Judges across the nation are trying to improve the quality of trials by making jury service more appealing and engaging for the 4 million citizens who answer jury summonses each year from state and federal courts, reports USA Today. Courts in North Carolina, California, New York, Texas, and several other states allow jurors to take notes during trials, a reversal of court rules that date to a time when many jurors weren’t literate. In California, jurors in some cases are furnished with notebooks that contain trial exhibits and legal papers to help their deliberations.

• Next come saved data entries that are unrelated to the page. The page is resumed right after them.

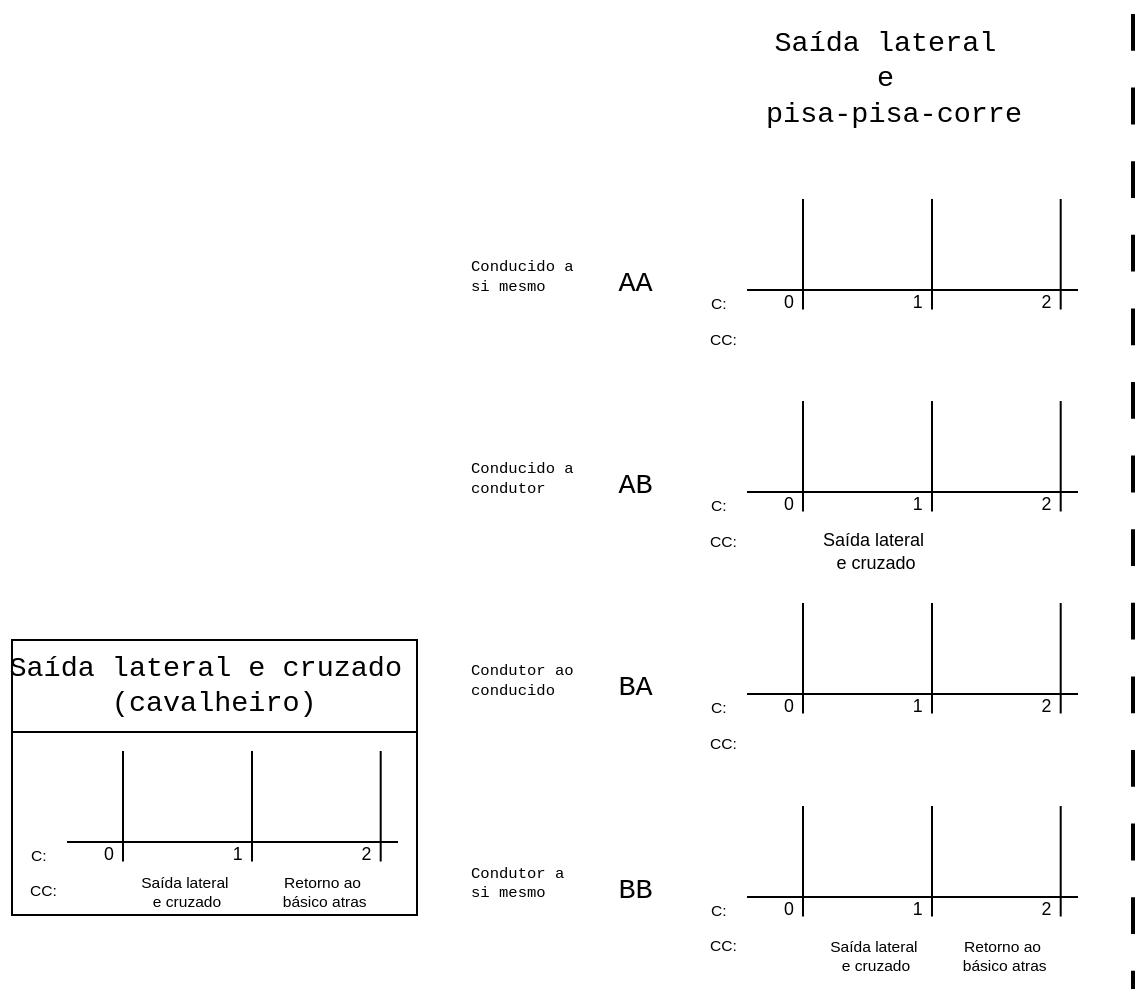
<!DOCTYPE html>
<html lang="pt">
<head>
<meta charset="utf-8">
<title>Saída lateral e pisa-pisa-corre</title>
<style>
:root {
  --ink: #000;
  --paper: #fff;
  --mono: "Liberation Mono", monospace;
  --sans: "Liberation Sans", sans-serif;
}
* { box-sizing: border-box; margin: 0; padding: 0; }
html, body { width: 1147px; height: 1002px; overflow: hidden; background: var(--paper); color: var(--ink); }
.sheet { position: relative; width: 1147px; height: 1002px; overflow: hidden; }
.heading { font: 400 28.44px/35.5px var(--mono); text-align: center; white-space: pre; }
.sheet-title { position: absolute; left: 744px; top: 25.5px; width: 300px; }

.combinations {
  position: absolute; left: 471px; top: 199px; width: 610px;
  display: grid; grid-auto-rows: 202.2px; list-style: none;
}
.combination { display: grid; grid-template-columns: 147.5px 92.5px 370px; align-items: start; }
.role { padding-top: 59px; font: 15.56px/19.5px var(--mono); }
.code { padding-top: 67px; font: 400 28.44px/35.5px var(--mono); }

.timeline { position: relative; width: 370px; height: 160px; font: 15.56px/20px var(--sans); }
.timeline svg { position: absolute; left: 36px; top: 0; width: 331px; height: 112px; overflow: visible; }
.track { position: absolute; left: 0; top: 95px; }
.track-cc { left: -1px; top: 130.5px; }
.step {
  position: absolute; top: 131.3px; width: 130px; margin-left: -65px;
  line-height: 19.5px; text-align: center; white-space: pre;
}
.step-first { left: 165px; }
.step-second { left: 293.7px; }
.step-large { top: 128.3px; font-size: 18px; line-height: 22.5px; }

.figure-card {
  position: absolute; left: 11px; top: 638.5px; width: 406.5px; height: 277.5px;
  border: 2px solid var(--ink);
}
.card-header { height: 92.5px; padding-top: 10px; border-bottom: 2px solid var(--ink); }
.card-header .heading { margin: 0 -10px; }
.figure-card .timeline { margin: 17.5px 0 0 18px; }
.figure-card .step { top: 122.3px; }
.figure-card .step-first { left: 156px; }

.divider { position: absolute; left: 1131px; top: 14px; width: 4px; height: 975px; }
.axis-lines { stroke: var(--ink); stroke-width: 2; }
.axis-numbers { font: 17.8px var(--sans); fill: var(--ink); text-anchor: middle; }
.definitions { position: absolute; width: 0; height: 0; }
</style>
</head>
<body>
<svg class="definitions" aria-hidden="true">
  <defs>
    <g id="beat-axis">
      <path class="axis-lines" d="M0 91H331M56 0V110.5M185 0V110.5M313.7 0V110.5"/>
      <g class="axis-numbers">
        <text x="42" y="109">0</text>
        <text x="170.7" y="109">1</text>
        <text x="299.5" y="109">2</text>
      </g>
    </g>
  </defs>
</svg>
<main class="sheet">
  <h1 class="heading sheet-title">Saída lateral 
e 
pisa-pisa-corre</h1>

  <ul class="combinations">
    <li class="combination">
      <p class="role">Conducido a<br>si mesmo</p>
      <h2 class="code">AA</h2>
      <div class="timeline">
        <svg viewBox="0 0 331 112"><use href="#beat-axis"/></svg>
        <span class="track">C:</span>
        <span class="track track-cc">CC:</span>
      </div>
    </li>
    <li class="combination">
      <p class="role">Conducido a<br>condutor</p>
      <h2 class="code">AB</h2>
      <div class="timeline">
        <svg viewBox="0 0 331 112"><use href="#beat-axis"/></svg>
        <span class="track">C:</span>
        <span class="track track-cc">CC:</span>
        <p class="step step-first step-large">Saída lateral 
e cruzado</p>
      </div>
    </li>
    <li class="combination">
      <p class="role">Condutor ao<br>conducido</p>
      <h2 class="code">BA</h2>
      <div class="timeline">
        <svg viewBox="0 0 331 112"><use href="#beat-axis"/></svg>
        <span class="track">C:</span>
        <span class="track track-cc">CC:</span>
      </div>
    </li>
    <li class="combination">
      <p class="role">Condutor a<br>si mesmo</p>
      <h2 class="code">BB</h2>
      <div class="timeline">
        <svg viewBox="0 0 331 112"><use href="#beat-axis"/></svg>
        <span class="track">C:</span>
        <span class="track track-cc">CC:</span>
        <p class="step step-first">Saída lateral 
e cruzado</p>
        <p class="step step-second">Retorno ao 
básico atras</p>
      </div>
    </li>
  </ul>

  <section class="figure-card">
    <header class="card-header">
      <h2 class="heading">Saída lateral e cruzado 
(cavalheiro)</h2>
    </header>
    <div class="timeline">
      <svg viewBox="0 0 331 112"><use href="#beat-axis"/></svg>
      <span class="track">C:</span>
      <span class="track track-cc">CC:</span>
      <p class="step step-first">Saída lateral 
e cruzado</p>
      <p class="step step-second">Retorno ao 
básico atras</p>
    </div>
  </section>

  <svg class="divider" viewBox="0 0 4 975" aria-hidden="true">
    <line x1="2" y1="0" x2="2" y2="975" stroke="var(--ink)" stroke-width="4" stroke-dasharray="36.8 36.8"/>
  </svg>
</main>
</body>
</html>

Twenty-six states, the District of Columbia and 10 of the 12 federal court circuits allow jurors to question witnesses. Courts in 30 states have launched innovations to improve jury service, say researchers Gregory Mize and Christopher Connelly of the National Center for State Courts in Williamsburg, Va. Defense lawyers complain thatt allowing jurors to ask questions unfairly helps prosecutors by revealing weaknesses in the prosecution’s case that then can be addressed. Lawsuits challenging the practice have been decided in 29 states and in 10 federal court jurisdictions, usually in favor of allowing jurors to ask questions. Criminal court judges in Georgia, Mississippi, Nebraska, Minnesota, and Texas have barred jurors’ questions.